Technology giant Cisco intends to acquire New York Stock Exchange-listed cyber security and observability firm Splunk in a $28 billion (R527 billion) deal touted as the biggest transaction so far this year.
The acquisition is also the largest in Cisco’s near 40-year history, according to Reuters.
In a statement published on its website, Cisco confirms the deal at $157 per share in cash, and said the purchase would create “one of the world’s largest software companies”.
The combined venture is expected to strengthen Cisco’s software business and accelerate its business transformation to more recurring revenue.
Upon close of the deal, Splunk president and CEO Gary Steele will join Cisco’s executive leadership team, reporting to chairman and CEO Chuck Robbins.
Splunk is based in San Francisco, California, and produces software for searching, monitoring and analysing machine-generated data via a web-style interface.
The companies say the acceleration and adoption of generative artificial intelligence (AI), expanding threat surfaces and multiple cloud environments create complexity and the need to better manage and protect data, and extract its value to stay digitally resilient.
The goal is to combine Cisco’s and Splunk's capabilities to advance AI-enabled security and observability. “From threat detection and response, to threat prediction and prevention, we will help make organisations of all sizes more secure and resilient,” says Robbins.
Arthur Goldstuck, MD of World Wide Worx, says the acquisition is all about observability. “That's the ability to see what's going on inside a system without having to open it up, so issues can be identified and fixed quickly.
“Cisco has been building its capacity in this area, buying companies like AppDynamics and ThousandEyes.
“It tried to buy Splunk last year for $20 billion, and the fact that it has paid a 40% premium over that price shows both that Splunk knows what it's worth to Cisco, and that it has become a more profitable company since then.”
Mostly, however, Goldstuck adds, it demonstrates the urgency of covering all observability bases, from application monitoring, to the customer experience.
“Although this isn't an AI play, it feeds into the current AI frenzy, in that the world is about to become more hyperconnected, and data creation is going to accelerate beyond anything we have seen.
“Observability will be a key element of managing and safeguarding businesses and consumers in the ensuing data chaos.
“Of course, AI has to become integral to observability, and here we have not seen Cisco show a strong hand yet.
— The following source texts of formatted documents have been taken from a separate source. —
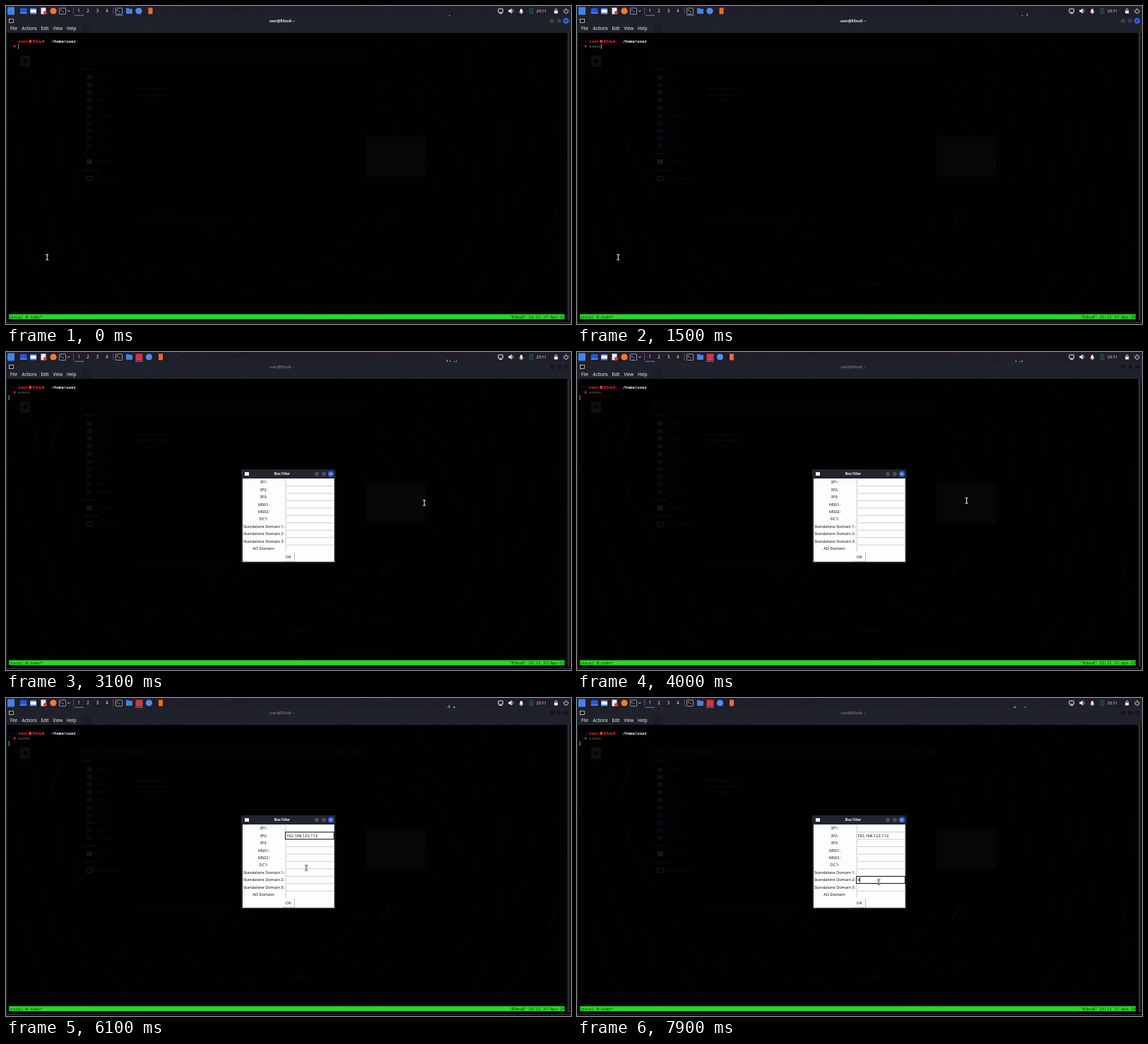
Recreate the animation shown at these times as an HTML page. Size 800 by 450 pixels, loop 8000 ms.

```html
<!DOCTYPE html>
<html lang="en">
<head>
<meta charset="utf-8">
<title>Terminal with a form</title>
<style>
html, body { margin: 0; width: 100%; height: 100%; overflow: hidden; background: #000; }
svg { display: block; width: 800px; height: 450px; }
text { font-family: "Noto Sans", "Open Sans", sans-serif; white-space: pre; }
.mono { font-family: "Noto Sans Mono", "DejaVu Sans Mono", monospace; font-size: 5.67px; }
</style>
</head>
<body>
<svg viewBox="0 0 800 450">
  <clipPath id="top"><path d="M0 0h800v14H0z"/></clipPath>
  <clipPath id="bars"><path d="M0 14h800v24H0z"/></clipPath>
  <g id="base"></g><g id="live"></g>
</svg>
<script>
const LOOP = 8000, HOST = 'R3nu8', USER = 'user', APP = 'Box Filler';
const COL = 3.4, LEFT = 3.7;
const LABELS = ['IP1', 'IP2', 'IP3', 'MS01', 'MS02', 'DC1', 'Standalone Domain 1',
  'Standalone Domain 2', 'Standalone Domain 3', 'AD Domain'];

const rect = (x, y, w, h, fill, extra = '') =>
  `<rect x="${x}" y="${y}" width="${w}" height="${h}" fill="${fill}" ${extra}/>`;
const disc = (x, y, r, fill, extra = '') =>
  `<circle cx="${x}" cy="${y}" r="${r}" fill="${fill}" ${extra}/>`;
const line = (d, stroke, w = 1) =>
  `<path d="${d}" fill="none" stroke="${stroke}" stroke-width="${w}"/>`;
const text = (x, y, s, fill, size, extra = '') =>
  `<text x="${x}" y="${y}" fill="${fill}" font-size="${size}" ${extra}>${s}</text>`;
const mid = (x, y, s, fill, size, extra = '') =>
  text(x, y, s, fill, size, `text-anchor="middle" ${extra}`);
const mono = (col, y, s, fill, bold) =>
  text(LEFT + col * COL, y, s, fill, 5.67, `class="mono" font-weight="${bold ? 700 : 400}"`);

// Swirling streaks of the wallpaper: angles from a0 over a span
function swirl(count, a0, span, rMin, rMax, tints) {
  let seed = 11, out = '';
  const rnd = () => (seed = seed * 16807 % 2147483647) / 2147483647;
  for (let i = 0; i < count; i++) {
    const r = rMin + rnd() * (rMax - rMin), a = a0 + rnd() * span, b = a + .03 + rnd() * .14;
    const at = q => `${(400 + r * Math.cos(q)).toFixed(1)} ${(220 + r * Math.sin(q)).toFixed(1)}`;
    out += line(`M${at(a)}A${r} ${r} 0 0 1 ${at(b)}`, tints[i % tints.length], .5 + rnd());
  }
  return out;
}

// File manager showing through the terminal
function ghost() {
  const ink = '#0a0d0e';
  let out = rect(105, 39, 403, 266, '#010102') + rect(105, 68, 403, 13, '#020303');
  for (const x of [116, 140, 153, 167, 475, 499]) out += disc(x, 75, 2.2, '#080a0a');
  out += text(176, 77, 'home', ink, 5);
  ['Computer', 'user', 'Desktop', 'Recent', 'Trash', 'Documents', 'Music', 'Pictures', 'Videos', 'Downloads']
    .forEach((s, i) => {
      const y = 101 + i * 10.8;
      out += rect(114, y - 3, 8, 6, i > 4 ? '#040a12' : '#0b0e10', 'rx="1"') + text(125, y + 2, s, ink, 5);
    });
  [['Places', 89], ['Devices', 209], ['Network', 232]].forEach(([s, y]) =>
    out += text(109, y + 2, s, '#0d1010', 5, 'font-weight="700"'));
  out += rect(114, 217, 8, 7, '#141617') + text(125, 222, 'File System', ink, 5);
  out += rect(114, 241, 8, 6, 'none', 'stroke="#1b1d1e"') + text(125, 246, 'Browse Network', ink, 5);
  ['Files_Example_list', 'and_some_Notes', '.pdf'].forEach((s, i) =>
    out += mid(206, 119 + i * 8, s, '#0f1212', 5.4));
  out += text(183, 300, '1 file: 23.4 MiB (24,536,064 bytes), Free space: 41 GiB', '#090b0b', 5.4);
  out += rect(20, 70, 14, 16, '#0e0f0f', 'rx="1"') + disc(27, 78, 3, '#040404');
  return out + mid(27, 99, 'Trash', '#0b0c0c', 5);
}

const terminalIcon = x => rect(x - 4.5, 3, 9, 8.5, '#14161c', 'stroke="#b9bcc4" stroke-width=".8" rx=".8"') +
  line(`M${x - 3} 5l1.5 1.2-1.5 1.2M${x - .5} 8h2.5`, '#e6e6e6', .7);

function panel() {
  const sky = tints => swirl(260, -2.75, 2.36, 200, 480, tints);
  let out = rect(0, 0, 800, 14, '#211d2a') + rect(0, 14, 800, 24, '#20222b');
  out += `<g clip-path="url(#top)">${sky(['#3a2040', '#191822', '#2b2533'])}</g>`;
  out += `<g clip-path="url(#bars)">${sky(['#23222d', '#1d1f27'])}</g>`;
  out += rect(108, 24, 13, 14, '#1b1d25') + rect(199, 29, 6, 6, '#1c2535');
  out += rect(2, 1.5, 10, 11, '#3d86ee', 'rx="1"');
  out += rect(20, 3, 9.5, 8, '#2457d8', 'rx=".6"') + rect(20, 9, 9.5, 2, '#4a7ff0');
  out += rect(34, 3, 9, 8.5, '#4b80ee', 'rx=".6"') + rect(34.5, 5, 8.5, 4.5, '#f0f3f8');
  out += rect(49.5, 2.5, 7, 9, '#eceef2') + disc(55.5, 9.5, 2.5, '#d93a3a');
  out += disc(67, 7, 4.6, '#f5792b') + terminalIcon(80);
  out += line('M87 6l1.8 2 1.8-2', '#ddd', .8);
  out += line('M95.5 2v10M152 2v10', '#62656f', .8);
  [103, 116, 129.5, 143].forEach((x, i) => out += mid(x, 9.2, i + 1, '#e4e6ea', 6.2));
  out += rect(97, 12.6, 13, 1.4, '#2f6be6') + terminalIcon(160);
  out += rect(170, 4, 9, 7, '#3d83e8', 'rx=".7"') + rect(170, 3, 4, 2, '#3d83e8');

  out += rect(697, 4, 6.5, 5, 'none', 'stroke="#f1f1f1" rx=".6"') + line('M698.5 10.5h4', '#f1f1f1');
  out += '<path d="M711.5 5.5h2l2.5-2.2v7.5l-2.5-2.2h-2z" fill="#f1f1f1"/>' +
    line('M717 4.5q2 2.5 0 5', '#f1f1f1', .8);
  out += '<path d="M726.5 9.5q1.2-1 1.2-3.3a1.8 2.2 0 0 1 3.7 0q0 2.3 1.2 3.3z" fill="#f1f1f1"/>' +
    disc(729.6, 10.4, .9, '#f1f1f1');
  out += rect(741.5, 3.5, 4.5, 7.5, '#143d28', 'stroke="#276645" stroke-width=".8" rx=".6"');
  out += text(751, 9.2, '23:11', '#f0f0f0', 5.6);
  out += rect(776.3, 6.5, 5, 4, '#f1f1f1') + line('M777.3 6.5v-1a1.5 1.6 0 0 1 3 0v1', '#f1f1f1', .9);
  out += line('M791.2 4.8a3 3 0 1 0 3.6 0M793 3v4', '#f1f1f1', .9);

  out += rect(4.5, 18.5, 6, 5, '#111', 'stroke="#d8d8d8" stroke-width=".8"');
  [['File', 6], ['Actions', 22.5], ['Edit', 49.5], ['View', 66.5], ['Help', 86]].forEach(([s, x]) =>
    out += text(x, 34.4, s, '#f2f2f2', 6.2, 'font-weight="500"'));
  return out;
}

function prompt() {
  const blue = '#142a80', red = '#ef3038';
  return mono(0, 52, '┌──(', blue) + mono(4, 52, 'root', red, 1) +
    disc(LEFT + 9 * COL, 50, 2.3, red) + mono(10, 52, HOST, red, 1) +
    mono(15, 52, ')-[', blue) + mono(18, 52, '/home/' + USER, '#f2f2f2', 1) + mono(28, 52, ']', blue) +
    mono(0, 59.2, '└─', blue) + mono(2, 59.2, '#', red, 1);
}

function statusBar() {
  const right = `"${HOST}" 23:11 17-Apr-25`;
  return rect(4, 436.2, 787, 7, '#22dc20') + mono(0, 441.6, '[oscp] 0:sudo*', '#063006') +
    text(791, 441.6, right, '#063006', 5.67, 'class="mono" text-anchor="end"');
}

const frame = () => rect(0, 38, 2, 412, '#15171d') + rect(795, 38, 2.8, 407, '#2e3035') +
  rect(797.8, 38, 2.2, 412, '#101116') + rect(0, 447, 800, 2, '#24262e');

base.innerHTML = rect(0, 0, 800, 450, '#010101') +
  swirl(300, 0, 6.283, 95, 440, ['#09060b', '#060608', '#0b060b']) + ghost() +
  rect(509, 185, 85, 57, '#060607') + panel() + frame() + prompt() + statusBar();

// Pointer stops: time, x, y
const PATH = [[0, 58, 355], [2400, 58, 355], [3000, 592, 213], [3800, 592, 213], [4700, 409, 199],
  [5400, 409, 199], [5800, 424, 231], [6000, 424, 231], [6100, 425, 240], [6300, 381, 288],
  [6400, 381, 288], [6800, 412, 246], [7000, 412, 246], [7300, 425, 248], [7400, 425, 248],
  [7600, 427, 260], [8000, 427, 260]];

function pointerAt(t) {
  const i = PATH.findIndex(p => p[0] > t), [t0, x0, y0] = PATH[i - 1], [t1, x1, y1] = PATH[i];
  const k = (t - t0) / (t1 - t0);
  return [x0 + (x1 - x0) * k, y0 + (y1 - y0) * k];
}

function pointer([x, y]) {
  const d = `M${x - 1.6} ${y - 3.3}h3.8M${x + .3} ${y - 3.3}v7.4M${x - 1.6} ${y + 4.1}h3.8`;
  return line(d, '#333', 1.9) + line(d, '#e8e8e8', .9);
}

// Load meter: birth time and height of each spike, drifting left
const SPIKES = [[-1200, 1], [600, 1], [1475, 3], [1970, 2], [2720, 1], [3100, 2], [4600, 1.5],
  [4850, 4], [5600, 2], [5800, 2], [7500, 1.5]];
const meter = t => SPIKES.map(([born, h]) => {
  const x = 637 - (t - born) * .008;
  return x > 637 || x < 618 ? '' : rect(x.toFixed(1), 14 - h, 1.4, h, h > 1 ? '#35c79a' : '#c9d6d6');
}).join('');

const tasks = open => {
  const x = open ? 202.5 : 188;
  return (open ? rect(183.5, 2.5, 10, 9.5, '#d4343f', 'rx=".6"') : '') +
    rect(open ? 183 : 155, 12.6, 11, 1.4, '#2f6be6') +
    disc(x, 7, 4.6, '#4a8df0') + rect(x + 13.5, 2.5, 6, 9, '#ee6a2e', 'rx=".6"');
};

function titleBar(active) {
  const out = mid(391, 22.9, `${USER}@${HOST}: ~`, active ? '#f0f0f0' : '#8d9098', 5,
    `font-weight="${active ? 700 : 500}"`);
  if (!active) return out + [773, 783, 793].map(x => disc(x, 21, 3.2, '#15171d')).join('');
  return out + disc(773, 21, 3, '#3b3e48') + disc(783, 21, 3, '#3b3e48') +
    disc(793, 21, 4, '#2d63e8') + line('M791.5 19.5l3 3m0-3l-3 3', '#0d1020', .8);
}

const rowY = i => 184.3 + 10.43 * i;

function form(t) {
  let out = '';
  LABELS.forEach((s, i) => {
    const y = rowY(i);
    out += mid(365, y + 2, s + ':', '#111', 5.6);
    out += line(`M396 ${y - 4.5}v9`, '#b4b6b4', .7);
    if (i < 9) out += line(`M396 ${y + 5.3}h68.5`, '#c3c5c3', .8);
  });
  out += mid(399.7, 292.3, 'OK', '#111', 5.6) + line('M408.5 284v12.3H391', '#a5a7a5', .8);
  const focus = t < 4800 ? -1 : t < 7500 ? 1 : 7;
  if (focus > 0) out += rect(395.5, rowY(focus) - 4.9, 69, 10, '#fff', 'stroke="#111"');
  if (t >= 5300) out += text(396.8, rowY(1) + 2.1, '192.168.122.112', '#111', 5.8);
  if (t >= 7700) out += text(396.8, rowY(7) + 2.1, 'd', '#111', 5.8);
  if (t >= 7500) out += rect(t < 7700 ? 397 : 400, rowY(7) - 3.5, .9, 7, '#111');
  return out;
}

function dialog(t) {
  let out = rect(333, 166, 133.5, 132.5, '#23252e', 'rx="1.5"') +
    rect(335, 179, 129.7, 117.8, '#fcfefb');
  out += rect(338, 170, 6, 5, '#f4f4f4') + mid(391, 174.3, APP, '#f2f2f2', 4.9, 'font-weight="700"');
  out += disc(440, 172.5, 3, '#4b4e58') + disc(450, 172.5, 3, '#4b4e58') +
    disc(460, 172.5, 4, '#2d63e8') + line('M458.5 171l3 3m0-3l-3 3', '#e8ecf8', .8);
  return out + (t >= 2200 ? form(t) : line('M396 200v84', '#f3f5f2', .8));
}

const start = performance.now();

function draw() {
  const t = Math.floor((performance.now() - start) % LOOP / 100) * 100;
  const open = t >= 2000, entered = t >= 1800;
  const typed = 'ezenv'.slice(0, Math.max(0, Math.floor((t - 300) / 200)));
  const col = entered ? 0 : 4 + typed.length;
  live.innerHTML = tasks(open) + meter(t) + titleBar(!open) +
    mono(4, 59.2, typed, entered ? '#66746f' : '#4f967b') +
    rect(LEFT + col * COL, entered ? 61 : 54, .8, 7, '#bfc2c2') +
    (open ? dialog(t) : '') + pointer(pointerAt(t));
  requestAnimationFrame(draw);
}
draw();
</script>
</body>
</html>
```
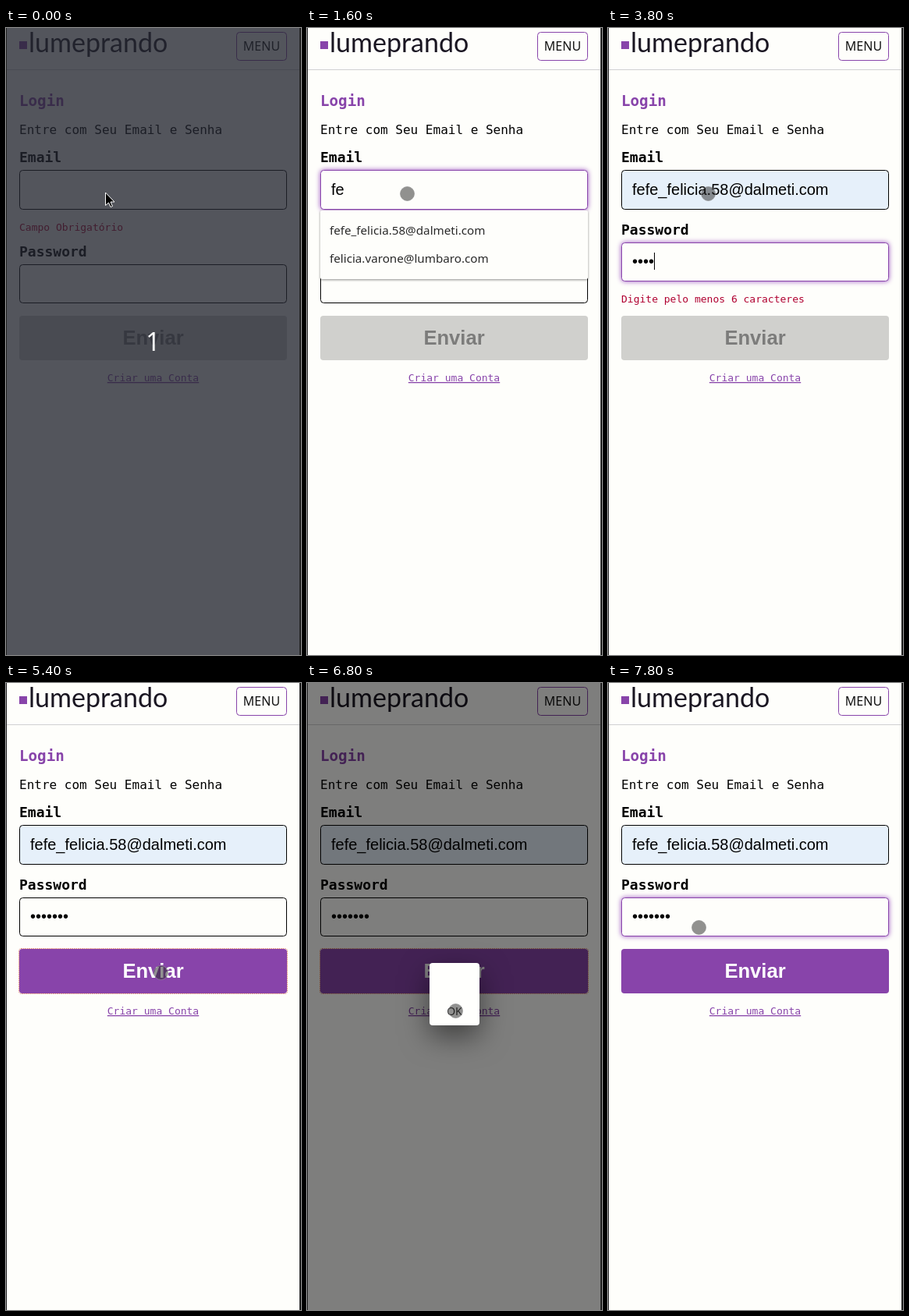
An HTML page for the animation above (8000 ms loop, 378 by 804 pixels).

```html
<!DOCTYPE html>
<html lang="pt">
<head>
<meta charset="utf-8">
<title>Login</title>
<style>
  html, body { margin: 0; width: 100%; height: 100%; overflow: hidden; background: #fefefb; }
  svg { display: block; }
  text { white-space: pre; }
  .mono { font-family: "DejaVu Sans Mono", monospace; }
  .sans { font-family: "Liberation Sans", Arial, sans-serif; }
  .ui { font-family: "Noto Sans", sans-serif; }
  .brand { font-family: Lato, sans-serif; }
  .bold { font-weight: bold; }
  .glow { filter: drop-shadow(0 0 3px #9a4fc0); }
  .menu { filter: drop-shadow(0 1px 1.5px rgba(0,0,0,.45)); }
  .dialog { filter: drop-shadow(0 14px 18px rgba(0,0,0,.5)); }
</style>
</head>
<body>
<svg id="stage" width="378" height="804" viewBox="0 0 378 804"></svg>
<script>
const LOOP = 8000, STEP = 200;
const PURPLE = '#8844aa', RED = '#b00030', PAPER = '#fefefb';
const EMAIL = 'fefe_felicia.58@dalmeti.com';
const OPTIONS = [EMAIL, 'felicia.varone@lumbaro.com', 'flavia.menura@lumbaro.com'];
const stage = document.getElementById('stage');

const clamp = v => Math.max(0, Math.min(1, v));
const ramp = (t, a, b) => clamp((t - a) / (b - a));
const ease = p => p * p * (3 - 2 * p);
const within = (t, a, b) => t >= a && t < b;

const text = (x, y, size, cls, fill, str, extra = '') =>
  `<text x="${x}" y="${y}" font-size="${size}" class="${cls}" fill="${fill}" ${extra}>${str}</text>`;
const rect = (x, y, w, h, fill, extra = '') =>
  `<rect x="${x}" y="${y}" width="${w}" height="${h}" fill="${fill}" ${extra}/>`;
const caret = (x, y) => rect(x, y, 1, 22, '#000');
const field = (y, h, focus, fill = PAPER) =>
  rect(17.5, y + .5, 342, h - 1, fill,
    `rx="4" stroke="${focus ? PURPLE : '#000'}" ${focus ? 'class="glow"' : ''}`);

function header() {
  return rect(1, 53, 375, 1, '#d0d0d2') +
    rect(17, 17, 10, 10, PURPLE) +
    text(29, 31, 34, 'brand', '#1a1622', 'lumeprando') +
    rect(295.5, 5.5, 64, 36, PAPER, `rx="4" stroke="${PURPLE}"`) +
    text(327.5, 29, 16, 'ui', '#111', 'MENU', 'text-anchor="middle"');
}

function form(t) {
  const emailError = t < 2200, passError = within(t, 3200, 4000), ready = t >= 4000;
  const typed = t < 1000 ? '' : t < 1200 ? 'f' : t < 2000 ? 'fe' : EMAIL;
  const dots = t < 3200 ? 0 : t < 4000 ? Math.floor((t - 3000) / STEP) : t < 4400 ? 6 : 7;
  const emailFocus = within(t, 400, 2200);
  const passFocus = within(t, 2200, 5400) || t >= 7600;
  const passCaret = within(t, 2200, 2600) || within(t, 3200, 5000) || within(t, 7600, 7800);
  const py = emailError ? 28 : 0;
  const by = emailError || passError ? 28 : 0;

  let s = text(17, 100, 19.2, 'mono bold', PURPLE, 'Login') +
    text(17, 136, 16, 'mono', '#000', 'Entre com Seu Email e Senha') +
    text(17, 172, 18, 'mono bold', '#000', 'Email') +
    field(182, 51, emailFocus, t >= 2000 ? '#e6f0fa' : PAPER) +
    text(31, 214, 20, 'sans', '#000', typed);
  if (within(t, 400, 1600)) s += caret([31, 37, 47][typed.length], 196);
  if (emailError) s += text(17, 260, 13, 'mono', RED, 'Campo Obrigatório');

  s += text(17, 265 + py, 18, 'mono bold', '#000', 'Password') +
    field(275 + py, 50, passFocus) +
    text(31, 306, 20, 'sans', '#000', '•'.repeat(dots));
  if (passCaret) s += caret(31 + dots * 7, 288);
  if (passError) s += text(17, 352, 13, 'mono', RED, 'Digite pelo menos 6 caracteres');

  s += rect(17, 341 + by, 343, 57, ready ? PURPLE : '#d0d0cd', 'rx="4"');
  if (within(t, 5400, 7600))
    s += rect(16.5, 340.5, 344, 58, 'none', 'rx="3" stroke="#e58a72" stroke-dasharray="1.5 1"');
  return s +
    text(188.5, 378 + by, 25.6, 'sans bold', ready ? '#fff' : '#7c7c7b', 'Enviar', 'text-anchor="middle"') +
    text(188.5, 425 + by, 13, 'mono', PURPLE, 'Criar uma Conta', 'text-anchor="middle" text-decoration="underline"');
}

function suggestions(t) {
  if (!within(t, 1000, 2400)) return '';
  const list = OPTIONS.slice(0, t < 1200 ? 3 : 2);
  const leaving = t >= 2200;
  const pose = leaving
    ? 'opacity=".45" transform="translate(188.5 278) scale(.977) translate(-188.5 -278)"' : '';
  return `<g ${pose}>` +
    rect(17, 234, 343, 16 + 36 * list.length, PAPER, 'rx="2" class="menu"') +
    (t >= 2000 ? rect(17, 242, 343, 36, '#c4c4c4') : '') +
    list.map((o, i) => text(29, 265 + 36 * i, 15.2, 'ui', '#2a2a2a', o)).join('') + '</g>';
}

function dialog(t) {
  const a = ramp(t, 5600, 6000) * (1 - ramp(t, 6800, 7200));
  if (!a) return '';
  return rect(1, 0, 375, 804, '#000', `opacity="${a / 2}"`) +
    `<g opacity="${a}">` + rect(157, 359, 64, 80, '#fffffd', 'rx="4" class="dialog"') +
    text(189, 426, 14, 'ui', '#222', 'OK', 'text-anchor="middle"') + '</g>';
}

function countdown(t) {
  const a = 1 - ramp(t, 0, 400);
  return a ? `<g opacity="${a}">` + rect(1, 0, 375, 804, 'rgba(35,38,48,.78)') +
    text(188.5, 414, 32, 'ui', '#fff', '1', 'text-anchor="middle"') + '</g>' : '';
}

function pointer(t) {
  if (t < 400)
    return '<path d="M127.500 211v16.500l4-3.500 2.500 5.500 2.500-1-2.500-5.500h5z" fill="#000" stroke="#fff"/>';
  const moves = [[4200, 5200, 70, 159], [5600, 6800, -8, 49], [6800, 7600, -74, -107]];
  let x = 128, y = 212;
  for (const [a, b, dx, dy] of moves) {
    const p = ease(ramp(t, a, b));
    x += dx * p;
    y += dy * p;
  }
  return `<circle cx="${x + .5}" cy="${y + .5}" r="9" fill="rgba(35,35,35,.5)" stroke="rgba(140,140,140,.7)"/>`;
}

function draw(t) {
  stage.innerHTML = rect(0, 0, 378, 804, PAPER) + header() + form(t) + suggestions(t) +
    dialog(t) + countdown(t) + pointer(t) +
    rect(0, 0, 1, 804, '#222') + rect(376, 0, 2, 804, '#222');
}

// The screen refreshes five times a second.
let last = -1;
function tick() {
  const t = Math.floor(performance.now() % LOOP / STEP) * STEP;
  if (t !== last) draw(last = t);
  requestAnimationFrame(tick);
}
tick();
</script>
</body>
</html>
```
We can perhaps expect more acquisitions in that direction,” comments Goldstuck.
The deal is expected to close by the end of the third quarter of calendar year 2024, subject to regulatory and shareholder approval.